Babies of all ages are together in the room, and there are sometimes more than 15 babies and caregivers there participating!
Q: What’s the difference between the free Babies! sessions and the Developmental Age Group classes that I pay for?
A: The Developmental Age Group classes are limited to 6 babies and their caregivers, and are focused around three different ‘developmental ages’ – birth to rolling, rolling to crawling and crawling to walking. So in these 45 minute classes all the babies will be exploring the same range of skills, and there’ll be more time and attention from the IDMEs.
Q: What if I can’t afford a class or workshop?
A: Please let us know if you can’t afford a class or workshop, and we’ll work with you on a solution. It’s important to us that everyone who wants to come finds a way!
Q: Are your classes just for babies and toddlers?
A: No, we have classes and workshops for adults, too, click here to learn more.
Q: How do we sign up for free sessions?

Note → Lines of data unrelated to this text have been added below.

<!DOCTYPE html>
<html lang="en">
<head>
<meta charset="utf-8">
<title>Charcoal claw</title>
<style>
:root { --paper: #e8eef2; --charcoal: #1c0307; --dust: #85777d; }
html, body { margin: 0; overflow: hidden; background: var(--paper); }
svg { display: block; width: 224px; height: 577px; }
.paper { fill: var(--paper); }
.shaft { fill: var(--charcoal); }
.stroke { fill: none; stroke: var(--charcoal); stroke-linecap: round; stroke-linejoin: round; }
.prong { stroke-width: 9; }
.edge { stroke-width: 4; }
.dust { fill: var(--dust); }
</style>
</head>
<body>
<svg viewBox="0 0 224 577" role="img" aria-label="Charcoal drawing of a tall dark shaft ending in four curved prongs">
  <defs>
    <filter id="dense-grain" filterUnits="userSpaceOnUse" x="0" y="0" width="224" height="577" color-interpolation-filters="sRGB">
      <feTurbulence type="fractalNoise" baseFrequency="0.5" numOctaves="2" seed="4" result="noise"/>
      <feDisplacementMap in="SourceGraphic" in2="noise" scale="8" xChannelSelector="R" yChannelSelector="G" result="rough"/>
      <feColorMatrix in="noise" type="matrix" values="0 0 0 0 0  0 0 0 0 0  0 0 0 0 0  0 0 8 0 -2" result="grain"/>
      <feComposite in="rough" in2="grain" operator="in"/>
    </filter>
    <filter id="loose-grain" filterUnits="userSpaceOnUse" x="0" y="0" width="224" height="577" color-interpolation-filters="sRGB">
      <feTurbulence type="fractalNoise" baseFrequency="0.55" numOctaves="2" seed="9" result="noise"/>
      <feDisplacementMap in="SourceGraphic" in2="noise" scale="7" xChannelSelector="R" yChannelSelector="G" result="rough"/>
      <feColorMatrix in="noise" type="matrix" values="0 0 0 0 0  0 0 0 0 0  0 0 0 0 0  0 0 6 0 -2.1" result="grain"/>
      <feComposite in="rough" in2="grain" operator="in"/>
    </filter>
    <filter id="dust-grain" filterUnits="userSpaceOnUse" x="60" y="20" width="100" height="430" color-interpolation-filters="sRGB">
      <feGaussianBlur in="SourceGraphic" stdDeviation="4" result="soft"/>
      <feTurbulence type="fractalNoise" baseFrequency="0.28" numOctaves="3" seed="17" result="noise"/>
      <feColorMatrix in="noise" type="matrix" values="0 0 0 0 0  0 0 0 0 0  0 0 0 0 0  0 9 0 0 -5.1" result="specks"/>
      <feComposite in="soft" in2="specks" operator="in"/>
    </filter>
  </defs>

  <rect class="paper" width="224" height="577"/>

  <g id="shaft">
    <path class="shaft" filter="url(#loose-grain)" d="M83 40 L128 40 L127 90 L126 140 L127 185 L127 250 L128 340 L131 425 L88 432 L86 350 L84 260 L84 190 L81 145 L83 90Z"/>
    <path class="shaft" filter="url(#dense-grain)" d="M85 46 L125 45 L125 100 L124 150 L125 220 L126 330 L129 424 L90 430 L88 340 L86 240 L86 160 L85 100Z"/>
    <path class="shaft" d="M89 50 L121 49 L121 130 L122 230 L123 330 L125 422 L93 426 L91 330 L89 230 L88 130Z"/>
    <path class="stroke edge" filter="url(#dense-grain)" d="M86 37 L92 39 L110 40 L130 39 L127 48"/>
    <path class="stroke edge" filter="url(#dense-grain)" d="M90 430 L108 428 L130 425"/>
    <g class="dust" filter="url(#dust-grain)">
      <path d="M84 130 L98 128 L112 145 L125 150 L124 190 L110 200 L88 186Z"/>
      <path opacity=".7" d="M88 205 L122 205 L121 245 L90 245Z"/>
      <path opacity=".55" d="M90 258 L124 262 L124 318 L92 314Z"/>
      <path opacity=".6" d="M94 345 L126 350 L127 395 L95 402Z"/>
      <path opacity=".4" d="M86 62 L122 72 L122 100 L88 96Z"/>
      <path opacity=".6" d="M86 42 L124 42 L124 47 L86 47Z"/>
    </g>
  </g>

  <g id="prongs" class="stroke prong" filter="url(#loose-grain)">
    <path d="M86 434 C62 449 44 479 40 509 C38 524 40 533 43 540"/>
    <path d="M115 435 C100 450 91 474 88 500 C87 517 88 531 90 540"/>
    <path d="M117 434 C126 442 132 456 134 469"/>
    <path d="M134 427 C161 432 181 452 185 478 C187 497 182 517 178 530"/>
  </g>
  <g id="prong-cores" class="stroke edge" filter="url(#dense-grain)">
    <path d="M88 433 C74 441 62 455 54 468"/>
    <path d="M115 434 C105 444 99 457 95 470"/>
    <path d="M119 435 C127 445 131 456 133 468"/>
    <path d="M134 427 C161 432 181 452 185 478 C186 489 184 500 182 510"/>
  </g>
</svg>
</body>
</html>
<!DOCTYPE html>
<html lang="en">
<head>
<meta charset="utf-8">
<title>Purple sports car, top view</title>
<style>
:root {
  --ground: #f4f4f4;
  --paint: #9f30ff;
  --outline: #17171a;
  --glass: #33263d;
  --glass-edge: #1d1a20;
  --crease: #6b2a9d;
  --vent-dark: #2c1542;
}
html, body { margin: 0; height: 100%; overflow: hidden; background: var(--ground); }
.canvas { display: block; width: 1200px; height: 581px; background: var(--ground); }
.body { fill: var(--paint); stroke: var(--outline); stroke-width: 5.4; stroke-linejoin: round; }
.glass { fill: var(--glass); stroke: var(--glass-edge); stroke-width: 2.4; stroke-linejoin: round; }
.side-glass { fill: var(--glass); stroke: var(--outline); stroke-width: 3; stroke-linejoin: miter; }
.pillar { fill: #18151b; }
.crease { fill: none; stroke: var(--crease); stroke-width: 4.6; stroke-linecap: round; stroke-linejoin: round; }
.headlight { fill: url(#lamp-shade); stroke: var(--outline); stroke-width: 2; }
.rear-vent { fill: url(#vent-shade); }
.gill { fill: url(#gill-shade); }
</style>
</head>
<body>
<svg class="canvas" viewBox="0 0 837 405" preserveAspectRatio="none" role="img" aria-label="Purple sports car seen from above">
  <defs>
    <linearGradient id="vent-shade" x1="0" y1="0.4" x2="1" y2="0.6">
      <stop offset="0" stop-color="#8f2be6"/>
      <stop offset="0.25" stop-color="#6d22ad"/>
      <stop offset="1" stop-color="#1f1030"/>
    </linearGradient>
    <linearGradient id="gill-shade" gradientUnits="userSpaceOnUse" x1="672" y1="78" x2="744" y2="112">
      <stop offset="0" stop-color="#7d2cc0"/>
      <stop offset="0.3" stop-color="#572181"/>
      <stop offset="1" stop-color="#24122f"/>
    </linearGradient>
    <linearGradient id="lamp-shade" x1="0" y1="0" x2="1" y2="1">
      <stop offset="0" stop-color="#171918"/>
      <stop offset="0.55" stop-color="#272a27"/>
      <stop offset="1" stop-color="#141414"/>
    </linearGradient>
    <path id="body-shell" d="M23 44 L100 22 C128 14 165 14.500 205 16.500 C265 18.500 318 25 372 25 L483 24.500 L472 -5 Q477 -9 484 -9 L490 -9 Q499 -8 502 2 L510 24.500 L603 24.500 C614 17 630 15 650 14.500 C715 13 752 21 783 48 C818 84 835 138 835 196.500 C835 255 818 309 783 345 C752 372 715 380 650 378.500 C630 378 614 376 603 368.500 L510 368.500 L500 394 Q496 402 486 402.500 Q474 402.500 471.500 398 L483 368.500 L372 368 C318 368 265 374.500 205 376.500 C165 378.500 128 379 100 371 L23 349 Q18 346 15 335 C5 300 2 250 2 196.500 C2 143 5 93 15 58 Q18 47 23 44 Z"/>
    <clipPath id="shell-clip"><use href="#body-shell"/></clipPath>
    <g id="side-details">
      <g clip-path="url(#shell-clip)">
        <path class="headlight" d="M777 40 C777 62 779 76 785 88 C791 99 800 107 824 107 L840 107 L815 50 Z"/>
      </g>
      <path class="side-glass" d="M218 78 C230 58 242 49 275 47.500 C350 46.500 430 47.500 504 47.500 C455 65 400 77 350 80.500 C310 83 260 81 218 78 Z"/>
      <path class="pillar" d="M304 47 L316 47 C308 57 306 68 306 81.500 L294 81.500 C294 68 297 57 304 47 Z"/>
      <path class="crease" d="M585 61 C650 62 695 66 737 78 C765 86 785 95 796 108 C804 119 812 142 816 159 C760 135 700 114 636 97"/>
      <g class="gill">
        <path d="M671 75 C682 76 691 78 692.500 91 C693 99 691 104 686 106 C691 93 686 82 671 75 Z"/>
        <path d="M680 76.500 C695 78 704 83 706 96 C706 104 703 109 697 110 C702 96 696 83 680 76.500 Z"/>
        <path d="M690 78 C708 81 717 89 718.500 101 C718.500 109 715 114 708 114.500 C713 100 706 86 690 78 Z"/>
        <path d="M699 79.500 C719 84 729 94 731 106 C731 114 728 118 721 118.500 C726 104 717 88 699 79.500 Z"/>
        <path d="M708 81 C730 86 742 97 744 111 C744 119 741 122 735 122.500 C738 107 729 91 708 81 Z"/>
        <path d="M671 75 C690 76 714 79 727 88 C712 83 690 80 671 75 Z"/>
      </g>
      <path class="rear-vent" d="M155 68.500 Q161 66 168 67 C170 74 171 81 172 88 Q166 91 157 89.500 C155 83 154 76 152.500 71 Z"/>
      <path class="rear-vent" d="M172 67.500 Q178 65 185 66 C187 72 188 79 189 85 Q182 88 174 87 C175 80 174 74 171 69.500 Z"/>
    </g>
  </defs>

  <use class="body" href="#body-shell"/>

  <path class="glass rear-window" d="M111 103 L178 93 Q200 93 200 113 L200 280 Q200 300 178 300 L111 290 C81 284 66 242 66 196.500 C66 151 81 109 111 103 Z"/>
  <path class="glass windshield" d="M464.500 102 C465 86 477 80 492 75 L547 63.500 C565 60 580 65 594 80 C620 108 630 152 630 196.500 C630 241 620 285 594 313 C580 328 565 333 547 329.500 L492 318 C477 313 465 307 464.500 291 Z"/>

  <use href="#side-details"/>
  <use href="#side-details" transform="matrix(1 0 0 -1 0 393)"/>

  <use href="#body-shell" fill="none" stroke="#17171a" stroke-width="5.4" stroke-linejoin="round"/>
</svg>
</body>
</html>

A: Before you begin coming to free Babies! sessions, we ask you to take a Be With Your Baby: Intro & Orientation class. It’s an hour long, and $25 to sign up. This one-hour Intro & Orientation class is the first step in registering with your baby for our by-donation Babies! and Toddlers sessions. In the Intro class, we spend time meeting new caregivers (and their babies) and orienting caregivers to our key principles and handling suggestions. Once you come to the Intro class, you’re welcome to come to Babies! and Toddlers as often as you like — we just ask that you write to say you are coming.
Q: If Babies! is by-donation, why do I have to pay for the Be With Your Baby: Intro & Orientation class?
A: We ask people to pay for Be With Your Baby so that we can offer a smaller group setting to meet you and your baby the first time. We feel it’s important to take time to talk about your questions and our principles outside of the joyful chaos that sometimes happens in Babies! sessions.
If the cost is a hardship, please let us know and we’ll work with you on a solution.
Q: Can I come observe a Babies! session, even if I don’t have a baby?
A: Yes, you are welcome to come and observe Babies! sessions – there’s no charge, but limited spaces. Please email us at firstname.lastname@example.org in advance to see if space is available the days you’d like to come.
Q: Does the same caregiver have to come every time with the baby?
A: No, the same caregiver does not have to come to each session. We’ve had babies come with one parent, both parents, their nanny or babysitter, a grandparent and their aunt or uncle. Multiple caregivers are welcome. Because much of our work involves talking to and educating the caregivers, we do ask that all caregivers who bring a baby read about our principles and guidelines for caregivers.
Q: How many babies have you worked with?
A: Since 2008, we’ve worked with over 500 babies (and their caregivers). Some babies and caregivers have come to our Babies! sessions once or twice; others have come every week for months at a time. Read what our caregivers have to say about their experience of coming to Babies!.
Q: Do you work privately with infants? With adults?
A: Yes, we offer private sessions to people interested in exploring developmental movement on a one-on-one basis. Contact us for more information and to inquire about scheduling sessions.
Q: What happened to The Breathing Project?
A: The Breathing Project ended its programming in July 2017. (See the announcement.) Leslie Kaminoff will continue to operate TBP as an educational non-profit. His plan is to offer occasional workshops and seminars as presentations of The Breathing Project. The Breathing Project is also available to serve as a non-profit financial sponsor for small community-based programs. For more information, contact Leslie.